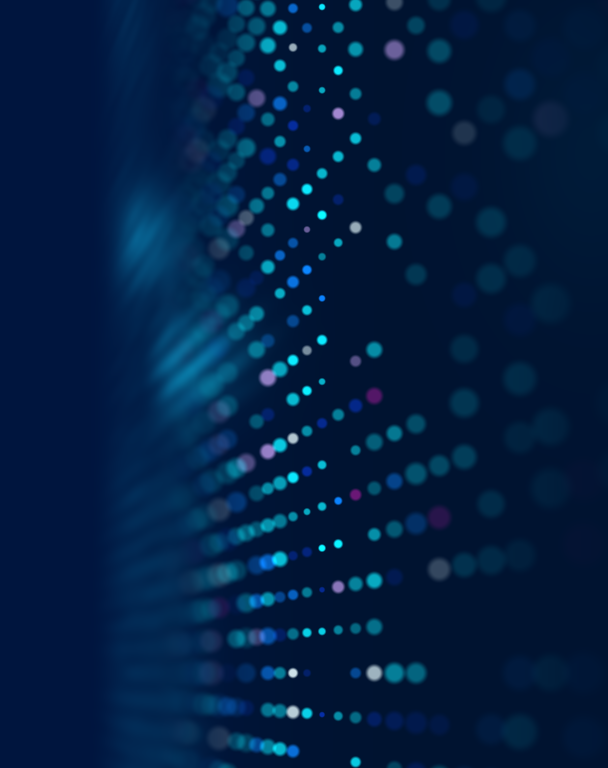
Reproduce this background procedurally as a Shadertoy shader.

```glsl
// Deep blue field of glowing dots in perspective, sharp at centre and blurred at the sides.

const float FOCUS_X = 0.412;    // sharp column
const float VANISH_X = 0.1384;  // columns crowd toward this edge
const float COLUMN_SPAN = 0.2431;
const float COLUMN_RATIO = 1.075;
const float HORIZON_Y = 0.1237; // the only level row
const float ROW_GAP = 0.0542;

float hash(vec2 p) {
    return fract(sin(dot(p, vec2(127.1, 311.7))) * 43758.55);
}

float noise(vec2 p) {
    vec2 i = floor(p), f = fract(p);
    f = f * f * (3.0 - 2.0 * f);
    return mix(mix(hash(i), hash(i + vec2(1, 0)), f.x),
               mix(hash(i + vec2(0, 1)), hash(i + vec2(1, 1)), f.x), f.y);
}

// Soft ellipse whose long axis follows dir
float glow(vec2 p, vec2 center, vec2 size, vec2 dir) {
    vec2 q = p - center;
    q = vec2(dot(q, dir), dot(q, vec2(-dir.y, dir.x))) / size;
    return exp(-dot(q, q));
}

// Perspective grid: columns grow geometrically, rows fan out
float columnIndex(float x) {
    return log(max((x - VANISH_X) / COLUMN_SPAN, 0.02)) / log(COLUMN_RATIO);
}

float columnX(float i) {
    return VANISH_X + COLUMN_SPAN * pow(COLUMN_RATIO, i);
}

float rowGap(float x) {
    return ROW_GAP * (1.0 + (x - 0.4193) / 0.6224);
}

vec3 dotColor(float h) {
    vec3 cyan = vec3(0.04, 0.86, 0.95);
    vec3 blue = vec3(0.04, 0.45, 0.95);
    vec3 navy = vec3(0.02, 0.10, 0.50);
    vec3 white = vec3(0.90, 0.98, 1.0);
    vec3 violet = vec3(0.80, 0.62, 0.98);
    vec3 magenta = vec3(0.62, 0.03, 0.50);
    if (h < 0.60) return cyan;
    if (h < 0.72) return blue;
    if (h < 0.85) return navy;
    if (h < 0.91) return white;
    return h < 0.97 ? violet : magenta;
}

// Chance that a grid cell is lit: full at the focus, with two gaps on the right
float dotDensity(vec2 center, float row) {
    float offset = center.x - FOCUS_X;
    float density = mix(0.84, 0.48, smoothstep(0.02, 0.16, offset));
    density -= 0.15 * smoothstep(0.03, 0.12, -offset);
    density += 0.22 * smoothstep(0.05, 0.12, offset) * (1.0 - smoothstep(3.0, 5.0, row));
    float gaps = glow(center, vec2(0.48, 0.6), vec2(0.05, 0.06), vec2(1, 0));
    gaps += smoothstep(0.06, 0.1, offset) * step(abs(row - 1.0), 0.5);
    return density * (1.0 - 0.85 * min(gaps, 1.0));
}

// One disc of the grid; it widens and dims away from the focus
vec3 bokeh(vec2 p, vec2 cell, vec2 center, float pixel) {
    float offset = center.x - FOCUS_X;
    float present = step(hash(cell + 3.7), dotDensity(center, cell.y));
    float blur = abs(offset) * (offset < 0.0 ? 0.08 : 0.068);
    float radius = 0.0044 * mix(0.65, 1.4, hash(cell + 8.3)) + blur * 0.92;
    float soft = max(pixel, radius * 0.36);
    float disc = 1.0 - smoothstep(radius - soft, radius + soft, length(p - center));
    float dim = mix(0.5, 1.25, hash(cell + 19.1)) / (1.0 + pow(blur / 0.0062, 2.0));
    return dotColor(hash(cell + 41.9)) * disc * present * dim;
}

vec3 dotField(vec2 p, float pixel) {
    vec3 light = vec3(0.0);
    float nearColumn = floor(columnIndex(p.x) + 0.5);
    for (int i = -4; i <= 4; i++) {
        float column = nearColumn + float(i);
        float x = columnX(column);
        float gap = rowGap(x);
        float nearRow = floor((p.y - HORIZON_Y) / gap + 0.5);
        for (int j = -1; j <= 1; j++) {
            float row = nearRow + float(j);
            vec2 center = vec2(x, HORIZON_Y + row * gap);
            light += bokeh(p, vec2(column, row), center, pixel);
        }
    }
    return light;
}

// Smeared rows at the far left, with two brighter clouds
float haze(vec2 p, float row) {
    float edge = smoothstep(0.115, 0.18, p.x);
    float streak = 0.5 + 0.5 * cos(6.2832 * row);
    float grain = noise(vec2(p.x * 40.0, row * 1.7));
    float rowsVisible = 1.0 - smoothstep(6.0, 10.0, row);
    float right = mix(0.31, 0.25, smoothstep(0.45, 0.75, p.y));
    float band = edge * (1.0 - smoothstep(right - 0.11, right, p.x));
    float level = 0.055 + 0.06 * glow(p, vec2(0.17, 0.98), vec2(0.05, 0.11), vec2(1, 0))
                + 0.025 * (1.0 - smoothstep(0.36, 0.46, p.y));
    float upper = glow(p, vec2(0.19, 0.69), vec2(0.045, 0.065), vec2(1, 0));
    float lower = glow(p, vec2(0.25, 0.53), vec2(0.075, 0.058), vec2(0.86, 0.51))
                * smoothstep(0.18, 0.225, p.x);
    return band * level * (0.65 + 0.3 * streak * rowsVisible + 0.5 * grain)
         + edge * upper * (0.20 + 0.10 * grain)
         + lower * (0.17 + 0.17 * streak + 0.10 * grain);
}

void mainImage(out vec4 fragColor, in vec2 fragCoord) {
    vec2 p = fragCoord / iResolution.y;
    float pixel = 1.0 / iResolution.y;
    float row = (p.y - HORIZON_Y) / rowGap(p.x);

    // Background
    vec3 color = mix(vec3(0.0, 0.082, 0.245), vec3(0.0, 0.075, 0.19),
                     smoothstep(0.1, 0.5, p.x));
    color += vec3(0.0, 0.03, 0.03) * glow(p, vec2(0.77, 0.8), vec2(0.11, 0.18), vec2(1, 0));

    // Haze and dots
    color += vec3(0.08, 0.92, 1.0) * haze(p, row);
    float sides = smoothstep(0.2, 0.36, p.x) * (1.0 - 0.6 * smoothstep(0.66, 0.78, p.x));
    vec3 dots = dotField(p, pixel) * sides;
    color = 1.0 - (1.0 - color) * (1.0 - min(dots, vec3(1.0)));

    fragColor = vec4(color, 1.0);
}
```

:: Exercise directions ::
Leaving out the pictures, repeat all of the entries exactly.

:: Task response ::
Reproduce this background procedurally as a Shadertoy shader.

```glsl
// Deep blue field of glowing dots in perspective, sharp at centre and blurred at the sides.

const float FOCUS_X = 0.412;    // sharp column
const float VANISH_X = 0.1384;  // columns crowd toward this edge
const float COLUMN_SPAN = 0.2431;
const float COLUMN_RATIO = 1.075;
const float HORIZON_Y = 0.1237; // the only level row
const float ROW_GAP = 0.0542;

float hash(vec2 p) {
    return fract(sin(dot(p, vec2(127.1, 311.7))) * 43758.55);
}

float noise(vec2 p) {
    vec2 i = floor(p), f = fract(p);
    f = f * f * (3.0 - 2.0 * f);
    return mix(mix(hash(i), hash(i + vec2(1, 0)), f.x),
               mix(hash(i + vec2(0, 1)), hash(i + vec2(1, 1)), f.x), f.y);
}

// Soft ellipse whose long axis follows dir
float glow(vec2 p, vec2 center, vec2 size, vec2 dir) {
    vec2 q = p - center;
    q = vec2(dot(q, dir), dot(q, vec2(-dir.y, dir.x))) / size;
    return exp(-dot(q, q));
}

// Perspective grid: columns grow geometrically, rows fan out
float columnIndex(float x) {
    return log(max((x - VANISH_X) / COLUMN_SPAN, 0.02)) / log(COLUMN_RATIO);
}

float columnX(float i) {
    return VANISH_X + COLUMN_SPAN * pow(COLUMN_RATIO, i);
}

float rowGap(float x) {
    return ROW_GAP * (1.0 + (x - 0.4193) / 0.6224);
}

vec3 dotColor(float h) {
    vec3 cyan = vec3(0.04, 0.86, 0.95);
    vec3 blue = vec3(0.04, 0.45, 0.95);
    vec3 navy = vec3(0.02, 0.10, 0.50);
    vec3 white = vec3(0.90, 0.98, 1.0);
    vec3 violet = vec3(0.80, 0.62, 0.98);
    vec3 magenta = vec3(0.62, 0.03, 0.50);
    if (h < 0.60) return cyan;
    if (h < 0.72) return blue;
    if (h < 0.85) return navy;
    if (h < 0.91) return white;
    return h < 0.97 ? violet : magenta;
}

// Chance that a grid cell is lit: full at the focus, with two gaps on the right
float dotDensity(vec2 center, float row) {
    float offset = center.x - FOCUS_X;
    float density = mix(0.84, 0.48, smoothstep(0.02, 0.16, offset));
    density -= 0.15 * smoothstep(0.03, 0.12, -offset);
    density += 0.22 * smoothstep(0.05, 0.12, offset) * (1.0 - smoothstep(3.0, 5.0, row));
    float gaps = glow(center, vec2(0.48, 0.6), vec2(0.05, 0.06), vec2(1, 0));
    gaps += smoothstep(0.06, 0.1, offset) * step(abs(row - 1.0), 0.5);
    return density * (1.0 - 0.85 * min(gaps, 1.0));
}

// One disc of the grid; it widens and dims away from the focus
vec3 bokeh(vec2 p, vec2 cell, vec2 center, float pixel) {
    float offset = center.x - FOCUS_X;
    float present = step(hash(cell + 3.7), dotDensity(center, cell.y));
    float blur = abs(offset) * (offset < 0.0 ? 0.08 : 0.068);
    float radius = 0.0044 * mix(0.65, 1.4, hash(cell + 8.3)) + blur * 0.92;
    float soft = max(pixel, radius * 0.36);
    float disc = 1.0 - smoothstep(radius - soft, radius + soft, length(p - center));
    float dim = mix(0.5, 1.25, hash(cell + 19.1)) / (1.0 + pow(blur / 0.0062, 2.0));
    return dotColor(hash(cell + 41.9)) * disc * present * dim;
}

vec3 dotField(vec2 p, float pixel) {
    vec3 light = vec3(0.0);
    float nearColumn = floor(columnIndex(p.x) + 0.5);
    for (int i = -4; i <= 4; i++) {
        float column = nearColumn + float(i);
        float x = columnX(column);
        float gap = rowGap(x);
        float nearRow = floor((p.y - HORIZON_Y) / gap + 0.5);
        for (int j = -1; j <= 1; j++) {
            float row = nearRow + float(j);
            vec2 center = vec2(x, HORIZON_Y + row * gap);
            light += bokeh(p, vec2(column, row), center, pixel);
        }
    }
    return light;
}

// Smeared rows at the far left, with two brighter clouds
float haze(vec2 p, float row) {
    float edge = smoothstep(0.115, 0.18, p.x);
    float streak = 0.5 + 0.5 * cos(6.2832 * row);
    float grain = noise(vec2(p.x * 40.0, row * 1.7));
    float rowsVisible = 1.0 - smoothstep(6.0, 10.0, row);
    float right = mix(0.31, 0.25, smoothstep(0.45, 0.75, p.y));
    float band = edge * (1.0 - smoothstep(right - 0.11, right, p.x));
    float level = 0.055 + 0.06 * glow(p, vec2(0.17, 0.98), vec2(0.05, 0.11), vec2(1, 0))
                + 0.025 * (1.0 - smoothstep(0.36, 0.46, p.y));
    float upper = glow(p, vec2(0.19, 0.69), vec2(0.045, 0.065), vec2(1, 0));
    float lower = glow(p, vec2(0.25, 0.53), vec2(0.075, 0.058), vec2(0.86, 0.51))
                * smoothstep(0.18, 0.225, p.x);
    return band * level * (0.65 + 0.3 * streak * rowsVisible + 0.5 * grain)
         + edge * upper * (0.20 + 0.10 * grain)
         + lower * (0.17 + 0.17 * streak + 0.10 * grain);
}

void mainImage(out vec4 fragColor, in vec2 fragCoord) {
    vec2 p = fragCoord / iResolution.y;
    float pixel = 1.0 / iResolution.y;
    float row = (p.y - HORIZON_Y) / rowGap(p.x);

    // Background
    vec3 color = mix(vec3(0.0, 0.082, 0.245), vec3(0.0, 0.075, 0.19),
                     smoothstep(0.1, 0.5, p.x));
    color += vec3(0.0, 0.03, 0.03) * glow(p, vec2(0.77, 0.8), vec2(0.11, 0.18), vec2(1, 0));

    // Haze and dots
    color += vec3(0.08, 0.92, 1.0) * haze(p, row);
    float sides = smoothstep(0.2, 0.36, p.x) * (1.0 - 0.6 * smoothstep(0.66, 0.78, p.x));
    vec3 dots = dotField(p, pixel) * sides;
    color = 1.0 - (1.0 - color) * (1.0 - min(dots, vec3(1.0)));

    fragColor = vec4(color, 1.0);
}
```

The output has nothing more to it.